    package com.hellolibgdx;
    import com.badlogic.gdx.backends.jogl.JoglApplication;/* Author: Karim Amin * This class will launch our application on our desktop environment */ public class DesktopLauncher {

    public static void main(String[] args) { new JoglApplication(new HelloLibGDX(), "Application Title", 480, 320, false);

    }

    }

  5. That’s it for the desktop portion.  If you save your work and right-click on your project and select Run->Java Application.  You should see the following:

    Sample Desktop Libgdx application

    Figure 1.1

IV. Writing Code for an Android Application

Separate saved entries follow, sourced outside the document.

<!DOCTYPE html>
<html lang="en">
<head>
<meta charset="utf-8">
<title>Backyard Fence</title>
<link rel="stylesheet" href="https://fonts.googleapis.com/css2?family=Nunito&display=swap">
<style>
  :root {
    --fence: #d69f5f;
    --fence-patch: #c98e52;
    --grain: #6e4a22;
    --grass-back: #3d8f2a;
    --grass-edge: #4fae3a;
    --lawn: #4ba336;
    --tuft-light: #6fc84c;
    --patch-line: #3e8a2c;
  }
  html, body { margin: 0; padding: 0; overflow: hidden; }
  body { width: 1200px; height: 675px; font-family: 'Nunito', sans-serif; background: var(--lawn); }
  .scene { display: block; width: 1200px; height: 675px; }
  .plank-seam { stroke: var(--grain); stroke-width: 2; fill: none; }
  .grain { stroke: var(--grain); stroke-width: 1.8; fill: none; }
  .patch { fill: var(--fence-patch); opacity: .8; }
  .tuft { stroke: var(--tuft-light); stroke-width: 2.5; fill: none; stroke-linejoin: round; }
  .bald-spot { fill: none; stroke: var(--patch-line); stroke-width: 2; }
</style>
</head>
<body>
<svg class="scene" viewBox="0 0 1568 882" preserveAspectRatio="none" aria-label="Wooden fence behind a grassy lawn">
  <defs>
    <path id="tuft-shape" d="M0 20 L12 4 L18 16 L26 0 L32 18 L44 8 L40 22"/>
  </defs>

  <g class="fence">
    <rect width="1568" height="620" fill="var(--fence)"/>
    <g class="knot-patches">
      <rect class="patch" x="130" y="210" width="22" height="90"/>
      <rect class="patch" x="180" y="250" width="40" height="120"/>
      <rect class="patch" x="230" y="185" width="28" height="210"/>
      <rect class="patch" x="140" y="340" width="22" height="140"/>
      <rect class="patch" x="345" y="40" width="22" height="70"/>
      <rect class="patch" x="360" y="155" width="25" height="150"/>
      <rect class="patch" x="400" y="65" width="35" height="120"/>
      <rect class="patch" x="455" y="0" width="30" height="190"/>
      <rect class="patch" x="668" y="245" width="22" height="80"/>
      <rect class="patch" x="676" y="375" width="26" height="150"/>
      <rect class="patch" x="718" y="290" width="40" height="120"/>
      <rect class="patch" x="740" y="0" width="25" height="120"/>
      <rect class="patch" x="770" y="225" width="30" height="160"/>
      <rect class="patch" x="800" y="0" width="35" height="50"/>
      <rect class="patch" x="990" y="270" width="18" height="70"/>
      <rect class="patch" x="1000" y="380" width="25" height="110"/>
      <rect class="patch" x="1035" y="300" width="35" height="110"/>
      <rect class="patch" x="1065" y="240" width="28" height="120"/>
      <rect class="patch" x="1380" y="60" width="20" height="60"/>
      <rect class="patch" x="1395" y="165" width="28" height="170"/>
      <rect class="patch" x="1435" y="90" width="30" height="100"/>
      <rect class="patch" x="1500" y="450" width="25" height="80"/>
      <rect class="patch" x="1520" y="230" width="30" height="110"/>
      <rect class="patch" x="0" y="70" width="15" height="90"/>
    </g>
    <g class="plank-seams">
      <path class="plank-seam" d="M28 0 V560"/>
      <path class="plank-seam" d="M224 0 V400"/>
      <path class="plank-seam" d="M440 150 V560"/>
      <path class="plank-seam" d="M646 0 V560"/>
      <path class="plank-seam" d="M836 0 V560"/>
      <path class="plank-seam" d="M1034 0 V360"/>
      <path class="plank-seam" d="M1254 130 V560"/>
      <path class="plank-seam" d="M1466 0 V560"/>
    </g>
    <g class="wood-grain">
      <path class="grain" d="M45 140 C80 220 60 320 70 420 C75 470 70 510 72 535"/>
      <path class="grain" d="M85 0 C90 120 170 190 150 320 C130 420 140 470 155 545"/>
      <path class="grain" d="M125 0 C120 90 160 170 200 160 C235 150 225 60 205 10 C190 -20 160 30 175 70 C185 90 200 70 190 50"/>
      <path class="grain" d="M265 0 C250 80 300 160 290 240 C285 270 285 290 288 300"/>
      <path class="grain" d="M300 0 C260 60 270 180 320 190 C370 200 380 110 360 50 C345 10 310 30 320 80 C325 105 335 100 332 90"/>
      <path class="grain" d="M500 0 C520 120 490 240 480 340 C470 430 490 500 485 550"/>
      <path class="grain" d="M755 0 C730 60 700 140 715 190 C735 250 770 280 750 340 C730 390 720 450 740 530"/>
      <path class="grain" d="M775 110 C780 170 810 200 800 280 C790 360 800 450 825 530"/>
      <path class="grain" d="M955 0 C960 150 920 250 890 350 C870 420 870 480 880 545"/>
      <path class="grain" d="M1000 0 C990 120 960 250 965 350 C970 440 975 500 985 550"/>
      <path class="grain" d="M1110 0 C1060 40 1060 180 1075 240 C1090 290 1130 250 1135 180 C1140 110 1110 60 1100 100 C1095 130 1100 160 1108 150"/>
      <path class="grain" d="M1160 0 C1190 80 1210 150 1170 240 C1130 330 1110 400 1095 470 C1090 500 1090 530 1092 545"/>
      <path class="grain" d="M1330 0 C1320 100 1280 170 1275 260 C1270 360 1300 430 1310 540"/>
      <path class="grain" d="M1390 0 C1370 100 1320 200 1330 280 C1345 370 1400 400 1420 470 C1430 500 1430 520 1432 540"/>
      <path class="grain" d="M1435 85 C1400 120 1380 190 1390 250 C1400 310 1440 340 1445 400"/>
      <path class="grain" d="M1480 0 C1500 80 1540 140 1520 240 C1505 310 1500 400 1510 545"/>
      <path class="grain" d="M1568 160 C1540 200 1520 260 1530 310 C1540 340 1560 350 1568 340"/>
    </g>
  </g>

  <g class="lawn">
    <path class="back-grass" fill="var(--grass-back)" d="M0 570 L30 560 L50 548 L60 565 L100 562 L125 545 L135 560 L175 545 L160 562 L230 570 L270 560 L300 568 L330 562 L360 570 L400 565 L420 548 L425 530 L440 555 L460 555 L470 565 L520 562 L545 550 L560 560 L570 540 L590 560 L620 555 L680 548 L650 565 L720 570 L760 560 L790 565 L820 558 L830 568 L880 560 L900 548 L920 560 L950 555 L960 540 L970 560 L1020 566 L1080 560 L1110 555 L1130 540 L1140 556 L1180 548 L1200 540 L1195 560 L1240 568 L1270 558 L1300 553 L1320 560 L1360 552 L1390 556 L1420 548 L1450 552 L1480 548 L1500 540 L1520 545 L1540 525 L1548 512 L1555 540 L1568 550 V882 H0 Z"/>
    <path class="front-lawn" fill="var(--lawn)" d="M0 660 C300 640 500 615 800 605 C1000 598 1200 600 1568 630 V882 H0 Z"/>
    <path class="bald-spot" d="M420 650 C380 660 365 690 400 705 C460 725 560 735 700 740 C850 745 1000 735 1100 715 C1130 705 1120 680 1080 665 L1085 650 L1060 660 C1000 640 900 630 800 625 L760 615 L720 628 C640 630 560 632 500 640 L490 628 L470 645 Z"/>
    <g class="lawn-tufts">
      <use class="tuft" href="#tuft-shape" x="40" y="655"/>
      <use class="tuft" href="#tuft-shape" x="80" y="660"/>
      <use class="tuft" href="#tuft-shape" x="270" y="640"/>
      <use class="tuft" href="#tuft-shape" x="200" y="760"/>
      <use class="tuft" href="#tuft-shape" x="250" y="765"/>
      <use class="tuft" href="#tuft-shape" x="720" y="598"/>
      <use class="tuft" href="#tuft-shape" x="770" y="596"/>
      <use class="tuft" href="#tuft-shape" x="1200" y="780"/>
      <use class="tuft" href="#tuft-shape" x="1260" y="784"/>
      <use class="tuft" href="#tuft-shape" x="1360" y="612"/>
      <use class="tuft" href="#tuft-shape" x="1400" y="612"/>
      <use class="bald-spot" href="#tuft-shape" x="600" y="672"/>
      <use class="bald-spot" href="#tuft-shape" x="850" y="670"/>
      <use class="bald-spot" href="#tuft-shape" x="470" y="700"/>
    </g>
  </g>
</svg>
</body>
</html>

  1. Now, we’re going to create our android application.  All the work is pretty much done for us in the desktop portion of this tutorial.  So first, let’s create a new Android Project in Eclipse and name is HelloLibGDXAndroid
  2. We’ll use API 3 (Android 1.5) for the build target.  Set the application name to be “HelloLibGdx”.  Package name is com.hellolibgdx.  Set the activity name to be HelloLibGdxAndroidActivity
  3. As with the desktop project, we need to add a few jars to the project.  Again, create the libs folder as required and then copy the following files/folders into it:
    • gdx.jar
    • gdx-backend-android.jar
    • The entire folder armeabi
    • The entire folder armeabi-v7a
  4. Next, go to the project properties and hook up the jars again.  You will also need to link this project to the desktop project.  So go to the Projects tab, click Add and select the desktop project.
  5. Now we need to modify the HelloLibGdxAndroidActivity class to extend AndroidApplication instead of Activity.  The class AndroidApplication extends Activity already so specifying that is not necessary.
  6. Get rid of the setContentView statement and replace it with the line
    a call to initialize which takes two (2) parameters.  The first parameter is the main class which we will run.  You should instantiate a new instance of HelloLibGDX.  The second parameter again tells libgdx if we should use OpenGL 2.0 or not.  You will set this to false.  When done, you should have the following:

    package com.hellolibgdx;
    /* Author: Karim Amin
    * This is a sample android libgdx application
    */
    import android.os.Bundle;

    import com.badlogic.gdx.backends.android.AndroidApplication;

    public class HelloLibGdxAndroidActivity extends AndroidApplication {
    @Override
    public void onCreate(Bundle savedInstanceState) {
    super.onCreate(savedInstanceState);
    initialize(new HelloLibGDX(), false);
    }
    }

  7. Now you can run this by right clicking on your android project and going to Run As->Android Application, you should see the following:

    Sample Android libgdx application

  8. That’s it.  You have now created your first LibGdx application that runs on the desktop and on the android platforms.  Take a bow!

You can download a copy of the source files here in zip format.


October 8, 2011 at 3:07 pm